Top of Data section

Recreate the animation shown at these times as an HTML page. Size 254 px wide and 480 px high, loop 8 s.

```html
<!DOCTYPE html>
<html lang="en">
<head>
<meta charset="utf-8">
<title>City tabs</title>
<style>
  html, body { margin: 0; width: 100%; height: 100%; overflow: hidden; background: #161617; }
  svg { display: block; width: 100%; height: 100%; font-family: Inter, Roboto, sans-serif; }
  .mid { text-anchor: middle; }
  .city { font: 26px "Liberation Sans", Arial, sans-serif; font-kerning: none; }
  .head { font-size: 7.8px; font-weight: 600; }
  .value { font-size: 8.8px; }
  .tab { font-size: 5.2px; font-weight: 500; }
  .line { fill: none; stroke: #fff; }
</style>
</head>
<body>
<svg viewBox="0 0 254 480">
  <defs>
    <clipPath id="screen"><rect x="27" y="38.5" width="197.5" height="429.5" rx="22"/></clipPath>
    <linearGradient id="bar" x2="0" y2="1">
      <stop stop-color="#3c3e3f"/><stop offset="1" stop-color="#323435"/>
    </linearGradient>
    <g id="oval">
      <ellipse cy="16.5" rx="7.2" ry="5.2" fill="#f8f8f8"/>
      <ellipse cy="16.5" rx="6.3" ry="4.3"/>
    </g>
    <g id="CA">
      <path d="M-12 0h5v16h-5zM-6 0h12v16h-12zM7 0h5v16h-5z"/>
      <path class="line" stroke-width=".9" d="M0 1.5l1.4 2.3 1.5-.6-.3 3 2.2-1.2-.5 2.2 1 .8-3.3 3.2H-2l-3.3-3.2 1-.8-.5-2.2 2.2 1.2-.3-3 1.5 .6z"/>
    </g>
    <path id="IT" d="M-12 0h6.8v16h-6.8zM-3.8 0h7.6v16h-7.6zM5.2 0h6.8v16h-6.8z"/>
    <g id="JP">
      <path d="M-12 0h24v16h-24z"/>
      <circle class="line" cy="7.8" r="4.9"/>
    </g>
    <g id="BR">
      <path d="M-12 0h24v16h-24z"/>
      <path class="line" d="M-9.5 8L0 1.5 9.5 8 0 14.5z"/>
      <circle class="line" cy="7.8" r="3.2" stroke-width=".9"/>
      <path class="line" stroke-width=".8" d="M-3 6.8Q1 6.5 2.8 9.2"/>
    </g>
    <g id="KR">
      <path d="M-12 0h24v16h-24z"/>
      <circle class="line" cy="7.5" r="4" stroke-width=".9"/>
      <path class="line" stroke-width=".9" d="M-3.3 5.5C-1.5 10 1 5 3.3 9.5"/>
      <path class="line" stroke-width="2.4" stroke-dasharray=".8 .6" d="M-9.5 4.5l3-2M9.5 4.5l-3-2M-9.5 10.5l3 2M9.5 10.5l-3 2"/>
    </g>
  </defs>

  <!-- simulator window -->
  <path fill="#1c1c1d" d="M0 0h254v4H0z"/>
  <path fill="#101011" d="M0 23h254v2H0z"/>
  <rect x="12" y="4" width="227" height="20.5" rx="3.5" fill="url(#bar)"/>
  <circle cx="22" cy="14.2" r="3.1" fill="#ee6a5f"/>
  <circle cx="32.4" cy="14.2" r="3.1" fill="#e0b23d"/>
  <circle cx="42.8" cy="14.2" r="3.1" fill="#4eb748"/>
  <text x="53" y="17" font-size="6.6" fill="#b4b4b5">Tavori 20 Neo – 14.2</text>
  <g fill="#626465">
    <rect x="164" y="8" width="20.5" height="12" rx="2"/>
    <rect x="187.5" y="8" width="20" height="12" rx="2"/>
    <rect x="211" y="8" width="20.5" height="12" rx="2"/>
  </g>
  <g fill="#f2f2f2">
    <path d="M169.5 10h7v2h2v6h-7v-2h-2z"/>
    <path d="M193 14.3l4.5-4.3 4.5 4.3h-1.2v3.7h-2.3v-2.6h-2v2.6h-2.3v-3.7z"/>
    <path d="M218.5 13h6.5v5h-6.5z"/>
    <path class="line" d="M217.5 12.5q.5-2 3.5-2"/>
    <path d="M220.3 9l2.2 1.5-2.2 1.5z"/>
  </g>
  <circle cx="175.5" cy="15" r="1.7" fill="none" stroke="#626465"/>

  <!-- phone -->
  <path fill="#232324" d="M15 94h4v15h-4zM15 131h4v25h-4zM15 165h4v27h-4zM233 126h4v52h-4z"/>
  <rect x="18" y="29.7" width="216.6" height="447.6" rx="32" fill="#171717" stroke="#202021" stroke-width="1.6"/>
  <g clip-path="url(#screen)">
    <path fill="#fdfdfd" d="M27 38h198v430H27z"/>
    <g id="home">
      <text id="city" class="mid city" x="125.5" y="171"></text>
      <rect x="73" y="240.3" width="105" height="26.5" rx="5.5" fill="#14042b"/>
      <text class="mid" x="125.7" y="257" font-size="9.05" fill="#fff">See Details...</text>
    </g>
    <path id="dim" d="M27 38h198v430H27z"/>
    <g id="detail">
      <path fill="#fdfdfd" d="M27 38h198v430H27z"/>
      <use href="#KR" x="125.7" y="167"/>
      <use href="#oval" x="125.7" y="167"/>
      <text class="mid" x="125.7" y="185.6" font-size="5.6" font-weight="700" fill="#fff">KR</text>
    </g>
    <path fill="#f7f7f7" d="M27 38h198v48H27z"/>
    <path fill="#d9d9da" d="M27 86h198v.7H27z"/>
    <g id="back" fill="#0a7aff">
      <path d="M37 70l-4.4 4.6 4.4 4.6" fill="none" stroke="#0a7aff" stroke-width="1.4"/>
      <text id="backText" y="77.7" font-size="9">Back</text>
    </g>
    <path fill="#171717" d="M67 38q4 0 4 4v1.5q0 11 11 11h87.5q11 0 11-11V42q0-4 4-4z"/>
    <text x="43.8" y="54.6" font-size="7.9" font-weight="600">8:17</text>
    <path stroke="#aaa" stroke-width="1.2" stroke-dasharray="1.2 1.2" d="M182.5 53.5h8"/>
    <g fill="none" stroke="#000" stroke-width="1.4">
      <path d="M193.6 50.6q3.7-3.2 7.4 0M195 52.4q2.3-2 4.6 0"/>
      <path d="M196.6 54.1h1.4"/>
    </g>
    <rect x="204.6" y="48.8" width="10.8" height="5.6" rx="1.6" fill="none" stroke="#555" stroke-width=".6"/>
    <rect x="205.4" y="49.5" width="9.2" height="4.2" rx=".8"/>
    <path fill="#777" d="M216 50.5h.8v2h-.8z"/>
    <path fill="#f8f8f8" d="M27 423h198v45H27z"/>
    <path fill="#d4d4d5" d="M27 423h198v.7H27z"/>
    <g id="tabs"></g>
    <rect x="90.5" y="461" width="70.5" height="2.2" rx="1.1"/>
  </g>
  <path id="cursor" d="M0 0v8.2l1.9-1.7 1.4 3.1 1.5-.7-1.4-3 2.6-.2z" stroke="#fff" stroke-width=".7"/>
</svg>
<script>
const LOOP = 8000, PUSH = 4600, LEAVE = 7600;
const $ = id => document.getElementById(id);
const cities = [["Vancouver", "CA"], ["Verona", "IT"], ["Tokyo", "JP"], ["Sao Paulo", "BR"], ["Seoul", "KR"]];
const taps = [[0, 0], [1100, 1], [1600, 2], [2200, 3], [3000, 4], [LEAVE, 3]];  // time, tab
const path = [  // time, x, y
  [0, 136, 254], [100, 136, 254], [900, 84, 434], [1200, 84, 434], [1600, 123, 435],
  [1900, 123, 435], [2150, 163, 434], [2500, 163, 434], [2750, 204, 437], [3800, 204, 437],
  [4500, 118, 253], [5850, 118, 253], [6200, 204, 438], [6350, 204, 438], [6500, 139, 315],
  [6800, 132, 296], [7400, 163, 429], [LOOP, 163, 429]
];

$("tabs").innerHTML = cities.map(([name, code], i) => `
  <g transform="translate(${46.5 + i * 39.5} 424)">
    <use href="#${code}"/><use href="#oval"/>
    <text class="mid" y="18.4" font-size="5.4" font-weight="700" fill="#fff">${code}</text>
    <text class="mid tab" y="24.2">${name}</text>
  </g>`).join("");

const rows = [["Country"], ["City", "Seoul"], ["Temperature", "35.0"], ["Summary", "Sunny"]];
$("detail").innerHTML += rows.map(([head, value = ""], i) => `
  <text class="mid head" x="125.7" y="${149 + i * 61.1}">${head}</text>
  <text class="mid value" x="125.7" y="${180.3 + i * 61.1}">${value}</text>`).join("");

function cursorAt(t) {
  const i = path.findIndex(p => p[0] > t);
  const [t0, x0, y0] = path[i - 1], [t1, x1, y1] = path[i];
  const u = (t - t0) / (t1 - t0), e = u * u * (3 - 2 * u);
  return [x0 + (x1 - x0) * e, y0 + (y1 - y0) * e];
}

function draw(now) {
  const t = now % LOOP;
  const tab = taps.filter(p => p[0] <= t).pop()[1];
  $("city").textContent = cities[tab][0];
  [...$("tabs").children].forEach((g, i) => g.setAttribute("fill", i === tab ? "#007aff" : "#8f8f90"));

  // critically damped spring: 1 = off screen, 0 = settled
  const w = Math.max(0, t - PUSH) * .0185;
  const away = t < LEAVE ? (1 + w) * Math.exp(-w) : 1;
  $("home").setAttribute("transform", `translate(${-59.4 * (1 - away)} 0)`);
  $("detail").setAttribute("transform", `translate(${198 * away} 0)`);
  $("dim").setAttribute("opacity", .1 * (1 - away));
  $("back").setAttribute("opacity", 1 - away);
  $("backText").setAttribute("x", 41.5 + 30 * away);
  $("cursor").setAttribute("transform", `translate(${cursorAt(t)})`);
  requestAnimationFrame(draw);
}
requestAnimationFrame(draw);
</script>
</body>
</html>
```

Bottom of Data section

Task to carry out: Go through the records above and report how many lines contain "font". Write the number only.

Solution to this problem: 11